An ordinance regulating farmers markets in the county has passed the Planning Commission and will now go to County Commissioners for final approval.

Walton County Board of County Commissioners does not currently have provisions classifying and authorizing farmers markets or regulating them. The Design Review Board found it in the best interest of the health, safety and welfare of citizens to establish regulations for the operation of temporary farmers markets.

The DRB requested at its June 6 meeting that Planning staff meet with those who hold farmers markets to address their questions regarding the permitting process.

What they heard is that they would like to see them regulated under the outdoor event permitting process.

Planning staff brought the ordinance to the Planning Commission asking to amend sections of the Walton County Land Development Code, establishing a process for regulating farmers markets as temporary uses within Walton County Scenic Corridors.

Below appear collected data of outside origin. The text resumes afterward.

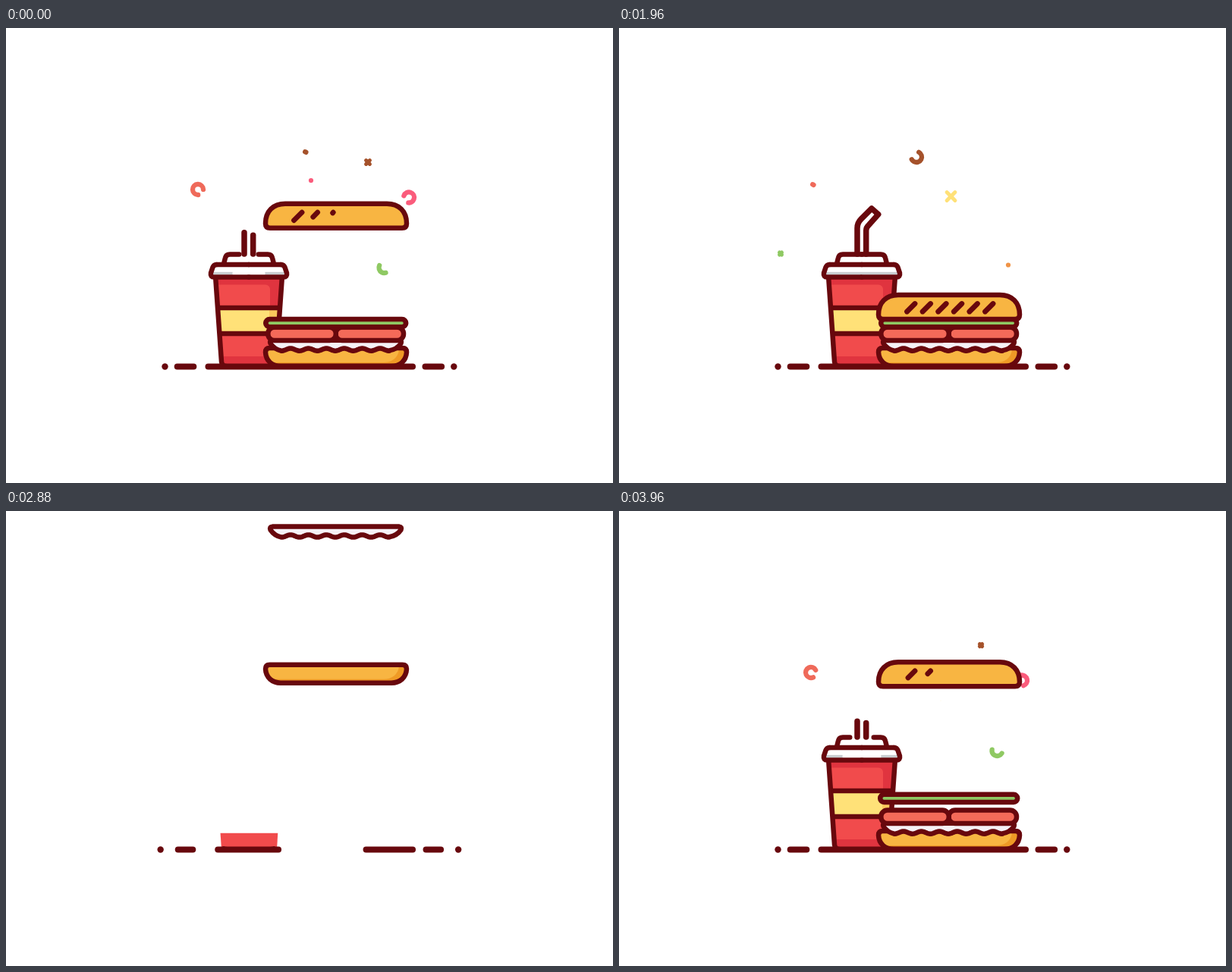
Recreate the animation shown at these times as an HTML page with a canvas. Size 800x600 px, loop 4 s.

```html
<!DOCTYPE html>
<html lang="en">
<head>
<meta charset="utf-8">
<title>Lunch</title>
<style>
  html, body { margin: 0; width: 100%; height: 100%; overflow: hidden; background: #fff; }
  canvas { display: block; width: 800px; height: 600px; }
</style>
</head>
<body>
<canvas id="stage" width="800" height="600"></canvas>
<script>
const ctx = document.getElementById('stage').getContext('2d');
const LOOP = 4000, EXIT = 2000, RESTART = 2600;
const INK = '#68080d', BUN = '#f8b542', BUN_DARK = '#ef9a26', RED = '#f14b4c', RED_DARK = '#e0343f';
const GREEN = '#8fc963', CORAL = '#ef6a5a', PINK = '#fa5c7c', BROWN = '#a5522b', YELLOW = '#ffe178', ORANGE = '#f09346';

// Progress from 0 to 1 between two times.
const span = (t, from, to) => Math.min(1, Math.max(0, (t - from) / (to - from)));
const mix = (a, b, p) => a + (b - a) * p;

function stroke(path, width = 6.5, color = INK) {
  ctx.strokeStyle = color;
  ctx.lineWidth = width;
  ctx.stroke(path);
}

function fill(path, color) {
  ctx.fillStyle = color;
  ctx.fill(path);
}

// Strokes only the first part of a path.
function trim(path, length, width) {
  if (length <= 0) return;
  ctx.setLineDash([length, 2000]);
  stroke(path, width);
  ctx.setLineDash([]);
}

function line(x1, y1, x2, y2, width, color) {
  const p = new Path2D();
  p.moveTo(x1, y1);
  p.lineTo(x2, y2);
  stroke(p, width, color);
}

function dot(x, y, r, color) {
  const p = new Path2D();
  p.arc(x, y, r, 0, 7);
  fill(p, color);
}

function pill(x, y, w, h, r) {
  const p = new Path2D();
  p.roundRect(x, y, w, h, r);
  return p;
}

// Draws once as is and once mirrored around the cup's axis.
function both(draw) {
  draw();
  ctx.save();
  ctx.translate(640, 0);
  ctx.scale(-1, 1);
  draw();
  ctx.restore();
}

// ---- Confetti: each kind draws itself for a progress p ----
function curl(x, y, color, p) {
  const path = new Path2D(), first = -0.4 * Math.PI, turn = 3.69 * Math.PI;
  path.arc(x, y, 7, first + turn * p * p, first + turn * (1 - (1 - p) ** 1.55));
  stroke(path, 6.3, color);
}

function cross(x, y, color, p) {
  const inner = 9.5 * p * p, outer = 9.5 * (1 - (1 - p) ** 2.5);
  for (let i = 0; i < 4; i++) {
    const a = Math.PI * (0.25 + i / 2), c = Math.cos(a), s = Math.sin(a);
    line(x + c * inner, y + s * inner, x + c * outer, y + s * outer, 5 * (1 - p ** 6), color);
  }
}

function pop(x, y, color, p) {
  dot(x, y, 3.1 * Math.min(1, 4 * Math.sin(Math.PI * p)), color);
}

const LIFE = new Map([[curl, 1050], [cross, 640], [pop, 680]]);

// kind, x, y, color, first birth, repeat time
const BITS = [
  [curl, 253, 213, CORAL, 3485, 1232],
  [curl, 531, 223.5, PINK, 3330],
  [curl, 498.5, 316, GREEN, 3085],
  [curl, 392, 170, BROWN, 3990, 1188],
  [cross, 477, 177, BROWN, 3895, 1290],
  [cross, 213, 297.5, GREEN, 3068, 1416],
  [cross, 437.5, 222, YELLOW, 5655],
  [pop, 300, 272.3, YELLOW, 3118],
  [pop, 402, 201, PINK, 3860],
  [pop, 424, 250, YELLOW, 3955],
  [pop, 489, 319, PINK, 5020],
  [pop, 513, 312.5, ORANGE, 5760]
];

function confetti(u) {
  for (const [kind, x, y, color, birth, every = LOOP] of BITS) {
    const p = (u - birth) % every / LIFE.get(kind);
    if (p > 0 && p < 1) kind(x, y, color, p);
  }
}

// ---- Cup ----
const CUP = new Path2D('M276 329H364L357 446H284Z');
const CUP_SIDE = new Path2D('M290 446Q284.5 446 284 440L276.3 331');
const LID_SIDE = new Path2D('M320 328.5H274.5Q269 328.5 270 323L272.5 315.5Q274 312 278 312');
const LID_TOP = new Path2D('M320 312H278');
const DOME_SIDE = new Path2D('M287.5 309L289 303Q290 298.5 295 298.5H320');
const STRAW_L = new Path2D('M314 298V264Q314 257 319 252L333 238L341.5 245.5');
const STRAW_R = new Path2D('M325.7 298V267Q325.7 263 329 260L341.5 246');

function cupFill(u) {
  const top = mix(446, 328, span(u, 2780, 3340)), shade = span(u, 3200, 3480);
  ctx.save();
  ctx.beginPath();
  ctx.rect(260, top, 120, 446 - top);
  ctx.clip();
  ctx.clip(CUP);
  ctx.fillStyle = RED;
  ctx.fillRect(260, 320, 120, 130);
  ctx.globalAlpha = shade;
  const rim = new Path2D();
  rim.rect(200, 320, 200, 130);
  rim.roundRect(200, 338.5, 148, 94.5, 6);
  ctx.fillStyle = RED_DARK;
  ctx.fill(rim, 'evenodd');
  ctx.globalAlpha = 1;
  ctx.fillStyle = YELLOW;
  ctx.fillRect(260, 369, 120, 34);
  ctx.globalAlpha = shade;
  ctx.fillStyle = '#fcc95c';
  ctx.fillRect(347, 369, 30, 34);
  ctx.restore();
}

function cup(u) {
  cupFill(u);
  const low = span(u, 3080, 3340), high = span(u, 3070, 3340);
  if (low) line(282.5, 403, mix(282.5, 357.5, low), 403);
  if (high) line(360.5, 369, mix(360.5, 279.5, high), 369);

  ctx.fillStyle = '#c8cccf';
  both(() => {
    trim(CUP_SIDE, 120 * span(u, 2870, 3370));
    ctx.fillStyle = '#c8cccf';
    ctx.fillRect(273, 321.8, 47 * span(u, 3740, 4220), 4);
    trim(LID_SIDE, 68 * span(u, 3115, 3560));
    trim(LID_TOP, 43 * span(u, 3115, 3690) ** 2);
    trim(DOME_SIDE, 41 * span(u, 3640, 4200));
  });
  trim(STRAW_L, 82 * span(u, 3850, 4290), 7.5);
  trim(STRAW_R, 66 * span(u, 3840, 4270), 7.5);
}

// ---- Sandwich ----
const BASE = new Path2D('M347.5 422H522.5Q528 422 528 427.5C527.5 439 519 446 508 446H362C351 446 342.5 439 342 427.5Q342 422 347.5 422Z');
const BASE_LIGHT = new Path2D('M335 418H518V424C517 435 508 441 498 441H335Z');
const TOP = new Path2D('M348 384Q342 384 342 378C342 362 352 352 368 352H502C518 352 528 362 528 378Q528 384 522 384Z');
const MAYO = new Path2D('M351 411.7H518.5Q522 412 520.5 416Q515 424 505 425.4');
for (let x = 505; x >= 363; x--) {
  MAYO.lineTo(x, 424.1 + 1.6 * Math.cos(2 * Math.PI * (x - 434) / 23.6));
}
MAYO.quadraticCurveTo(354, 424, 348.5, 416);
MAYO.quadraticCurveTo(347, 412, 351, 411.7);
MAYO.closePath();

// Falls into place, slowing down, and widens a little on landing.
function drop(u, land, draw, cx = 434.5) {
  const left = Math.max(0, land - u), height = 0.89 * left * left / (left + 94);
  if (height > 480) return;
  ctx.save();
  ctx.translate(cx, -height);
  ctx.scale(1 + 0.032 * Math.sin(Math.PI * span(u, land - 50, land + 50)), 1);
  ctx.translate(-cx, 0);
  draw();
  ctx.restore();
}

function slice(path, color) {
  fill(path, color);
  stroke(path);
}

function base() {
  fill(BASE, BUN_DARK);
  ctx.save();
  ctx.clip(BASE);
  fill(BASE_LIGHT, BUN);
  ctx.restore();
  stroke(BASE);
}

function topBun(u) {
  slice(TOP, BUN);
  for (let i = 0; i < 6; i++) {
    const x = 390 + 20.6 * i, y = 363.5, grow = span(u - 100 * i, 3790, 3990);
    if (grow) line(x, y, x - 10.5 * grow, y + 10.5 * grow, 6.8);
  }
}

function sandwich(u) {
  const tomato = x => slice(pill(x, 394.5, 89.5, 17.5, 8.5), '#f46a59');
  drop(u, 3200, base);
  drop(u, 3400, () => slice(MAYO, '#f6f1f6'));
  drop(u, 3600, () => tomato(434.5), 479);
  drop(u, 3800, () => tomato(345.3), 390);
  drop(u, 4000, () => slice(pill(345.2, 384, 179, 10.2, 5), GREEN));
  drop(u, 4200, () => topBun(u));
}

// ---- Ground ----
const FLOOR = 446.5;

function floorLine(x1, x2) {
  line(x1, FLOOR, x2, FLOOR, 8);
}

function floorEnds(spread, size, dash) {
  dot(209.5 - spread, FLOOR, 4.2 * size, INK);
  dot(590.3 + spread, FLOOR, 4.2 * size, INK);
  if (!dash) return;
  for (const x of [236.5, 563.3]) floorLine(x - 10.8 * dash, x + 10.8 * dash);
}

function oldFloor(t) {
  const p = span(t, 2080, 2640);
  ctx.save();
  ctx.beginPath();
  ctx.rect(189, 400, 611, 100);
  ctx.clip();
  ctx.translate(-405 * p * p * (3 - 2 * p), 0);
  floorEnds(0, 1, 1);
  floorLine(266.5, 536);
  ctx.restore();
}

function newFloor(t) {
  const left = mix(320, 266.5, span(t, 2500, 3000));
  const middle = mix(320, 403, span(t, 2500, 3310));
  const right = mix(536, 403, span(t, 2620, 3185));
  floorEnds(6.7 * Math.sin(Math.PI * span(t, 2510, 3070)), span(t, 2550, 2590), span(t, 2700, 2900));
  if (middle >= right) {
    floorLine(left, 536);
    return;
  }
  if (t > 2540) floorLine(left, middle);
  if (right < 536) floorLine(right, 536);
}

function render(t) {
  const u = t < RESTART ? t + LOOP : t;
  ctx.fillStyle = '#fff';
  ctx.fillRect(0, 0, 800, 600);
  ctx.lineCap = ctx.lineJoin = 'round';

  ctx.save();
  if (u > LOOP + EXIT) ctx.translate(-0.0019 * (t - EXIT) ** 2, 0);
  confetti(u);
  cup(u);
  sandwich(u);
  ctx.restore();

  if (t < 2640) oldFloor(t);
  if (t > 2500) newFloor(t);
}

const start = performance.now();
function tick() {
  render((performance.now() - start) % LOOP);
  requestAnimationFrame(tick);
}
tick();
</script>
</body>
</html>
```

"Providing opportunities for making healthy choices to get fresh produce and other farm products is important to our citizens," said Planning Director Mac Carpenter. "Farmers markets provide opportunities for community interaction and drive more customers to commercial centers. It's good for business and the public."

Inspite of it plusses, Planning Staff said Scenic Corridor guidelines make it difficult and/or impossible to approve this type of activity.

The proposed ordinance makes allowances for tents and signage and provides guidelines for the permitting process.

Section 13 of the LDC would be amended to state that temporary farmers markets shall be permitted provided all market locations are approved by the Walton County Planning and Development Services. All applications must be submitted and approved a minimum of one month preceding the proposed opening date of the market. No farmers market will be permitted to operate without approval of the Walton County Planning and Development Services through the Outdoor Event Review process and will receive an annual farmer’s market permit from Planning and Development services.

Farmers markets will only be permitted in commercial centers that contain event common areas.

Temporary structures, specifically tents, are allowed only for certified nonprofit organizations and must be approved for a temporary structure permit and be placed for a maximum of 72 hours.

A nonprofit organization will be granted a maximum of two temporary structure permits per calendar year.

In the U.S. 98 and 331 corridors, a common facility or area will be allowed to be utilized by local farmers/growers on a regular recurring basis to sell fresh fruits, vegetables, produce, baked goods, food products, flowers and plants for independent stands directly to consumers and consisting of no less than five individual vendors.

Items can not be for resale. Up to 10 percent of space may be for non-food product vendors.

They must be located at least 150 feet from the FDOT right of way and out of parking lots.

Each market may only operate between the hours of 7 a.m. until 7 p.m. for four hours per day. Set up time is limited to one hour before operating time and clean up is limited to one hour after closing time.

Signage is allowed only on an approved reader board on the main monument sign.

This ordinance will become effective when filed with the Secretary of State.

"We worked with the Design Review Board," said presenting staff. "It will be incorporated into the Land Development Code along with descriptions of locations where they can be located, tents, and signage. It has been a collaborative effort."

The proposed ordinance passed the Planning Commission with a unanimous vote.

The ordinance will come before the Board of County Commissioners at its next meeting.